The idea had come from her mother, the woman said. During a family discussion on the behaviour of large numbers of the Irish public since the lockdown ended, the no-nonsense octogenarian had come up with the pithy message.
People can’t plead ignorance because the warnings about social distancing, mask-wearing and hand-washing are everywhere, the old lady had said, so putting oneself and others, be they friends, close relatives or even just somebody you met in a queue, at such risk of such a horrible virus through the way you behaved, simply had to be down to sheer stupidity.
She had much the same thing to say about the anti-face-mask campaign. And Trump’s insistence that people shouldn’t worry about Covid. Not to mention the kind of moron who recently walked in front of me into a shop, passing the hand sanitiser and heading straight for the takeaway coffee machine, to press the button for his morning cappuccino with a potentially contaminated index finger.
We have landed where we now are — see-sawing straight into another lockdown — after all the effort and care that was taken last spring, through the sheer bovine stupidity and self-indulgence of some people. By a lot of people, actually.
Me? I’m fully with the octogenarian and her family on this. When I heard the latest restrictions on Wednesday night — absolutely no visits between households — I felt like screaming. I’d had an enjoyable Sunday morning planned for myself and my three-year-old grandson. We were going to bake two Halloween barm bracks for which I would have already steeped the fruit in tea and collected the necessary charms. I had the gold ring which means you’ll be married before the year’s out, the pea which says you won’t be wed this year, and the €2 coin which signals wealth and good fortune ( I was leaving out the stick, which forecasts rows or an unhappy marriage and the rag, which stands for bad luck (we’ve all had enough of bad luck, trouble and strife).

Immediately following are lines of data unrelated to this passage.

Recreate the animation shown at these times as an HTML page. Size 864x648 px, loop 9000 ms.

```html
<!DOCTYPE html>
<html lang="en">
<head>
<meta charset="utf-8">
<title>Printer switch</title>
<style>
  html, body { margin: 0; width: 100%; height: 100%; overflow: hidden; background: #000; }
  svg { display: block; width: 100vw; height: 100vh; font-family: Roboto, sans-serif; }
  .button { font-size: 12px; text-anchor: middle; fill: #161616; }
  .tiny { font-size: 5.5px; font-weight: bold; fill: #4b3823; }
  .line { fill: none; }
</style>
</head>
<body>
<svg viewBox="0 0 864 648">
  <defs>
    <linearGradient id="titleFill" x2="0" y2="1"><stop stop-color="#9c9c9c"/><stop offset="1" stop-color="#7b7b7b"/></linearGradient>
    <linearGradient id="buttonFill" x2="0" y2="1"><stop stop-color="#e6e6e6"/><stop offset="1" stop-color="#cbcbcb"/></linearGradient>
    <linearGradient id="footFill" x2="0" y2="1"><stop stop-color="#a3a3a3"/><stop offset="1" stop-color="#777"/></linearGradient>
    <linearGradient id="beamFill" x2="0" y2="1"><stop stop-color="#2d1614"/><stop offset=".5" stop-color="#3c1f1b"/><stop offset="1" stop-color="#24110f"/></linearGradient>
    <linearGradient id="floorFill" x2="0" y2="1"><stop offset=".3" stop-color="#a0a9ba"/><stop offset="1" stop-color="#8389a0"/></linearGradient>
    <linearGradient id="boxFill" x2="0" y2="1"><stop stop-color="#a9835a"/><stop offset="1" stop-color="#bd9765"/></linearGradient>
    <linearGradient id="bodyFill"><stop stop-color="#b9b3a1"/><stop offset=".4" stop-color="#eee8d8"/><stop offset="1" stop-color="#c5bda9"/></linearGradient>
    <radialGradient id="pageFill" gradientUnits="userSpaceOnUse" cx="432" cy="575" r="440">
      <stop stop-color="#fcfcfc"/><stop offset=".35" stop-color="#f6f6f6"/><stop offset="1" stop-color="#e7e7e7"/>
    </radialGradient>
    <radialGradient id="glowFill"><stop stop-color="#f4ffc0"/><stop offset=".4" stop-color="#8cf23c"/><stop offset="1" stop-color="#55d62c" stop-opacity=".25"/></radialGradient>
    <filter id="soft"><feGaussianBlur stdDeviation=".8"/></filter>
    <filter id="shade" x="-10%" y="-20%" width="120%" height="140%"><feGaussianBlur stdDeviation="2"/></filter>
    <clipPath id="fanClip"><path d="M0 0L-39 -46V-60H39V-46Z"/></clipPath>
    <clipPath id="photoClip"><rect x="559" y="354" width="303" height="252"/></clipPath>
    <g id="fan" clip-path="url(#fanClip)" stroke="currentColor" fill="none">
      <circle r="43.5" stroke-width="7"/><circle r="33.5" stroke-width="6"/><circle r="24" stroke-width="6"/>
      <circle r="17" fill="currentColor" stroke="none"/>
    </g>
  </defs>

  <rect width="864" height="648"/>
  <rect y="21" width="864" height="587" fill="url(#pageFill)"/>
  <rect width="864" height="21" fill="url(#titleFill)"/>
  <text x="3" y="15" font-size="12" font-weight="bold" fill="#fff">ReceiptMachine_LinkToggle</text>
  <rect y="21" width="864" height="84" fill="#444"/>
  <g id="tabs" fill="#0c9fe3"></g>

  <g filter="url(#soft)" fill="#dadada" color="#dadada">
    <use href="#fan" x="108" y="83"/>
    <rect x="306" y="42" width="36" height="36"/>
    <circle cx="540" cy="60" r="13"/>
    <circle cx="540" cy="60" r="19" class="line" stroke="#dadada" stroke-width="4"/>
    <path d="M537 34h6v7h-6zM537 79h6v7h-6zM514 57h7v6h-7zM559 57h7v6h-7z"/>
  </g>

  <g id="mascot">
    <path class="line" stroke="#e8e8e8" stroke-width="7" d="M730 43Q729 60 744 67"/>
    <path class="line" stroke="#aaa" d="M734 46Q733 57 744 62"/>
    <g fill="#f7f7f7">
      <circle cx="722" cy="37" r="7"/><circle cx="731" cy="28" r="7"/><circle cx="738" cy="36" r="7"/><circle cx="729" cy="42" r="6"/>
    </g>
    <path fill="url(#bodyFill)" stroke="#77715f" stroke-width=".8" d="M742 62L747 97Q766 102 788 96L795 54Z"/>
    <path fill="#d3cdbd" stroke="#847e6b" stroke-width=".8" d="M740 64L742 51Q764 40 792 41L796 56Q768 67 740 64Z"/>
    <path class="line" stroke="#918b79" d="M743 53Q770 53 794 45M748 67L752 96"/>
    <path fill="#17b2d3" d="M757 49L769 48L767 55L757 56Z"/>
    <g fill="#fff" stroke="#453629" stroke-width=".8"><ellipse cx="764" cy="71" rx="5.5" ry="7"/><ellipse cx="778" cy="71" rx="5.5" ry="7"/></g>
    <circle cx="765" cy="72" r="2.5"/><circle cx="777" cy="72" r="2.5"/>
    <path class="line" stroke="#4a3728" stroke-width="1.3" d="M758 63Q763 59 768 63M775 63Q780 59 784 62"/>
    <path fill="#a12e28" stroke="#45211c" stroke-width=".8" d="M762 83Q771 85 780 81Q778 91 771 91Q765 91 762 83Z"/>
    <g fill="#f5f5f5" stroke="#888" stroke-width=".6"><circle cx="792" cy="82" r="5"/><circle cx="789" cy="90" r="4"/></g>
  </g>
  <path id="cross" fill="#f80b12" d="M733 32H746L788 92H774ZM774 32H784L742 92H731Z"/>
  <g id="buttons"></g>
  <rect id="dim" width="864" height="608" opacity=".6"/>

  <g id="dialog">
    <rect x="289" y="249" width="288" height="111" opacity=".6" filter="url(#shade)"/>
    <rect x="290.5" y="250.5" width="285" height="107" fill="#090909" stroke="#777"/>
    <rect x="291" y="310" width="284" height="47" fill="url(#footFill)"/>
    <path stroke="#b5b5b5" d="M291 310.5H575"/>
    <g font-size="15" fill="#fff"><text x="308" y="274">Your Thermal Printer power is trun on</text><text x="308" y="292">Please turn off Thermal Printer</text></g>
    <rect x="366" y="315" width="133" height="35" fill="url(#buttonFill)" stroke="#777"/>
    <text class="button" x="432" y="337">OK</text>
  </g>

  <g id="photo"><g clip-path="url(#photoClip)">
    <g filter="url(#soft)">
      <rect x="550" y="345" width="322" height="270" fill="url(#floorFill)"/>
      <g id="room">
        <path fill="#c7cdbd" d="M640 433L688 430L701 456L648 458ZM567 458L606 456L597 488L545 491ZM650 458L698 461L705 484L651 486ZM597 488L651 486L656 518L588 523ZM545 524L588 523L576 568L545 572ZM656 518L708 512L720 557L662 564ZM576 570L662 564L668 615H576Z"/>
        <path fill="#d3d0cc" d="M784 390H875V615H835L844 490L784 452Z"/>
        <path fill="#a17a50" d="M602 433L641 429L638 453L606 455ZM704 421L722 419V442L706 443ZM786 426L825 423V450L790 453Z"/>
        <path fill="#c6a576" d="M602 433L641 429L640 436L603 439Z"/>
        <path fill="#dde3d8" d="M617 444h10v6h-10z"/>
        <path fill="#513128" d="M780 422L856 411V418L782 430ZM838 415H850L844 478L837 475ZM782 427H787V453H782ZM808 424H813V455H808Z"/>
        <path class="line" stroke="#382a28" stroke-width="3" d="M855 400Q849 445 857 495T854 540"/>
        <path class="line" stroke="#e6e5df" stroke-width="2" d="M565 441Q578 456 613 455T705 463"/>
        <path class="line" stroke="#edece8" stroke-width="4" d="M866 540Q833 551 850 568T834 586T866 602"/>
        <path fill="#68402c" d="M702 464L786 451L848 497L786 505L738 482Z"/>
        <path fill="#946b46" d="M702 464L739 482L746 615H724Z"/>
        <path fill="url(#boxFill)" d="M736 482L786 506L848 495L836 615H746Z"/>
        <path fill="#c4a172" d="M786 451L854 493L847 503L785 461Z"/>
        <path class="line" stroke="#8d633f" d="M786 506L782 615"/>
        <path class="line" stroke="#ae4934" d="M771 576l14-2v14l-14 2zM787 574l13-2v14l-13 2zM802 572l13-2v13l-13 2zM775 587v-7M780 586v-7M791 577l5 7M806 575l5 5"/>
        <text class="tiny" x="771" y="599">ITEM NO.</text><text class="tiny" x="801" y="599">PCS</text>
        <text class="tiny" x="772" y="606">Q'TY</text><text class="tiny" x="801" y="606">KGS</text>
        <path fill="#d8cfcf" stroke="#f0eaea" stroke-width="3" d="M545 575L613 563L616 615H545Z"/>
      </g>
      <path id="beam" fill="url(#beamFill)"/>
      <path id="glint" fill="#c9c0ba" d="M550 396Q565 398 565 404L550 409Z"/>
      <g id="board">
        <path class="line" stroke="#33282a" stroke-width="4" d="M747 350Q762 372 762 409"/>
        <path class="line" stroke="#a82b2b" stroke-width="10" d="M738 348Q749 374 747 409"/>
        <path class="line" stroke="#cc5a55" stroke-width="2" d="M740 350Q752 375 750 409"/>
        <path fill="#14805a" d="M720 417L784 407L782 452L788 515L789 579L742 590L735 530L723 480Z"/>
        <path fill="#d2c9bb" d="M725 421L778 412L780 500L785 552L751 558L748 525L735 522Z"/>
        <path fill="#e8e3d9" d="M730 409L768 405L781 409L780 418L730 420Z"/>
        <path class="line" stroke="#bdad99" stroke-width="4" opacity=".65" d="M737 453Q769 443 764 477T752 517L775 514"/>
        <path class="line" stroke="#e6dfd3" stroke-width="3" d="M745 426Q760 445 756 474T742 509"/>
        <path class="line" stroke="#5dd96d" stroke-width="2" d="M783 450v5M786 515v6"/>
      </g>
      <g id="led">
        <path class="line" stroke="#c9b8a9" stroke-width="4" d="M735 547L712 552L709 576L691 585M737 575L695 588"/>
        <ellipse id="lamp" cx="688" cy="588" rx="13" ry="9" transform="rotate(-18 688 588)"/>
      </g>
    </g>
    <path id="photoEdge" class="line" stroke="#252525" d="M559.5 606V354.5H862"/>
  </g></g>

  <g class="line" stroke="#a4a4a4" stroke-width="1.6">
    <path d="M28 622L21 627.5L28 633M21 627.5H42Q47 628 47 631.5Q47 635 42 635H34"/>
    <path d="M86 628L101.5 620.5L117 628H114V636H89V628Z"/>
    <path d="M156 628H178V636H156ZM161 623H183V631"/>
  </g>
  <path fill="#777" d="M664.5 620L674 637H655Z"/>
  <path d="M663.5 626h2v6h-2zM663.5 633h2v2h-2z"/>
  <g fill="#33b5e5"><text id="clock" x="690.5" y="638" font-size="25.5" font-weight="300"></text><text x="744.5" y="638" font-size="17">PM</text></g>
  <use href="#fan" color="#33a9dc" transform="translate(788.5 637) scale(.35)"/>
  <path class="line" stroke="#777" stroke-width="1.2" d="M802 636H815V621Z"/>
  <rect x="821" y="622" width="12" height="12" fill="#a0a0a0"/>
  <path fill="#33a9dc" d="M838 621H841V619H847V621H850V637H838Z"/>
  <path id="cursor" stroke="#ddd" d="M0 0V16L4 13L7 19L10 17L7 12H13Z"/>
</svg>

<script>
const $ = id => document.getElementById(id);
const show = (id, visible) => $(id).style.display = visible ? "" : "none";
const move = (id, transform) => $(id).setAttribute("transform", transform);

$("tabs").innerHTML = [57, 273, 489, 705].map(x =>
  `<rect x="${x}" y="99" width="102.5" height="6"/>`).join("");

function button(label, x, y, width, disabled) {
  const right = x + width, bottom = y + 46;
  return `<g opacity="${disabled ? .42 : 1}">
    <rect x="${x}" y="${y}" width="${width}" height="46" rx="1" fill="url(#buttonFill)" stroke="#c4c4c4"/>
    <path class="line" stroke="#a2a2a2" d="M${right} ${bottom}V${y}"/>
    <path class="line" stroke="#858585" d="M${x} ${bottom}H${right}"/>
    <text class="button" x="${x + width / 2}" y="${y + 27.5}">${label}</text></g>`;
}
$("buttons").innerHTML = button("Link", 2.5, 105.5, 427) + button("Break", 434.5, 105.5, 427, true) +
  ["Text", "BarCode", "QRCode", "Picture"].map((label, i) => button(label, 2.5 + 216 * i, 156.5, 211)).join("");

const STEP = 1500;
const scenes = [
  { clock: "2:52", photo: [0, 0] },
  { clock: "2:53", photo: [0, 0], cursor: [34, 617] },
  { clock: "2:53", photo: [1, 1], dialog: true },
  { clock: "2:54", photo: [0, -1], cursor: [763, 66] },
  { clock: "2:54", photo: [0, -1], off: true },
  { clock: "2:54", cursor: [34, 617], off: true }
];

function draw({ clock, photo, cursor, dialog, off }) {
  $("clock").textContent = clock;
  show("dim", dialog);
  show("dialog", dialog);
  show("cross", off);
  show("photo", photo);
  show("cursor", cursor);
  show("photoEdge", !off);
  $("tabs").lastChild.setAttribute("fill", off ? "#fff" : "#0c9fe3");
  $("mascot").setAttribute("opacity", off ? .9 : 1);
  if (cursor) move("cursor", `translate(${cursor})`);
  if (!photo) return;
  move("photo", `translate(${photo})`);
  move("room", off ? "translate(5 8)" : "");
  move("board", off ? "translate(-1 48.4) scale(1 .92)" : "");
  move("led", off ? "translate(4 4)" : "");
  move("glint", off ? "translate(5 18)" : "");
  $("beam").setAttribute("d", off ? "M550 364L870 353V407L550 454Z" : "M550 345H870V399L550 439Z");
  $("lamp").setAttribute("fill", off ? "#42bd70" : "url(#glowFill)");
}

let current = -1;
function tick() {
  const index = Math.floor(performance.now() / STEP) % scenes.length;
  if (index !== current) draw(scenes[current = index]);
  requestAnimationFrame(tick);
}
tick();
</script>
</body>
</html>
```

My grandson’s job was going to be wrapping the charms in baking paper and helping to mix the cakes. Finally he would get to stick the charms into the dough before the bracks went into the oven.
Later on, his mammy was going to come up to enjoy some of his barm brack with a cup of tea and give her verdict on his baking. It was only a little thing, but something we were all looking forward to. So now I’ll just have to bake them myself and leave one on their garden wall.
In fact, I’m so fed up now, I’ve a good mind to print up a There’s No Vaccine For Stupidity t-shirt for myself as we face into yet another massive, howling health and financial cyclone brought about by the sheer obtuseness of large numbers of the Irish public.
One little ray of sunshine here; I’m just glad that Paschal Donohoe is in charge of the economy side of things. Beneath the reassuringly mellifluous tones and the pleasant, slow paced delivery, behind the apparent kindliness (and maybe Pascal just doesn’t appear kind; maybe he really is kind, I don’t know) lies a cold-eyed, razor-sharp intelligence and a huge ability to manage crises.
An intelligence and ability, which, I’m very glad to say, is at the service of the Irish public, and not some cut-throat hedge-fund or private bank.
History may prove the quiet-spoken, unobtrusive Donohoe to be one of the best finance ministers this country has ever had, apart from Michael Noonan. Both men have many things in common. Rapier-like intelligence. Ability. Gravitas. Calm. Solidity. Utter unflappability (at least in public). I could add more and put loads of glowing adjectives in front of these attributes, but I don’t need to.
I thought of Donohoe, oddly enough, when I was watching an episode of Ozark on Netflix recently. A drug lord comes into a financial consultancy to try to convince the partners to launder his billions. One partner, the guy with the easy smile, the big talk, the flashy designer suit and the expensive silk tie, falls over himself with delight at the prospect of such a customer. But the drug lord isn’t watching him. He’s watching the quiet, drab, unassuming and rather reluctant guy in the corner, whose name is Marty Byrd. Because the drug baron knows that this is the guy he really has to convince. The drug lord is a very bad person, but he reads people well.
I have often thought since that in any teeth-bared, down-to-the-wire crisis with everyone shouting at everyone else, Pascal Donohoe’s the quiet guy in the corner you really need on your side.
In the meantime however, as we tilt, along with a number of other countries in Europe, into ever more dangerous levels of the virus in the community, it is time to accept that we can’t keep locking down and opening up indefinitely to save Christmas or whatever.
No matter how hard Micheal Martin, Stephen Donnelly, Leo Vardkar or Pascal Donohoe work to buffer us against the chaos being wrought by Covid-19, the man/woman on the street will eventually have to bite the bullet and accept that we have now reached a point where it is a case of every man or woman taking responsibility for themselves.
We will eventually be forced to acknowledge that, as the health experts have repeatedly warned, at the end of the day it is our absolute responsibility to protect ourselves and our loved ones through the way we individually behave — and stop expecting the government to do it all for us.
But for some of us, that realisation is still a way down the road. Like the old lady said: There’s No Vaccine for Stupidity.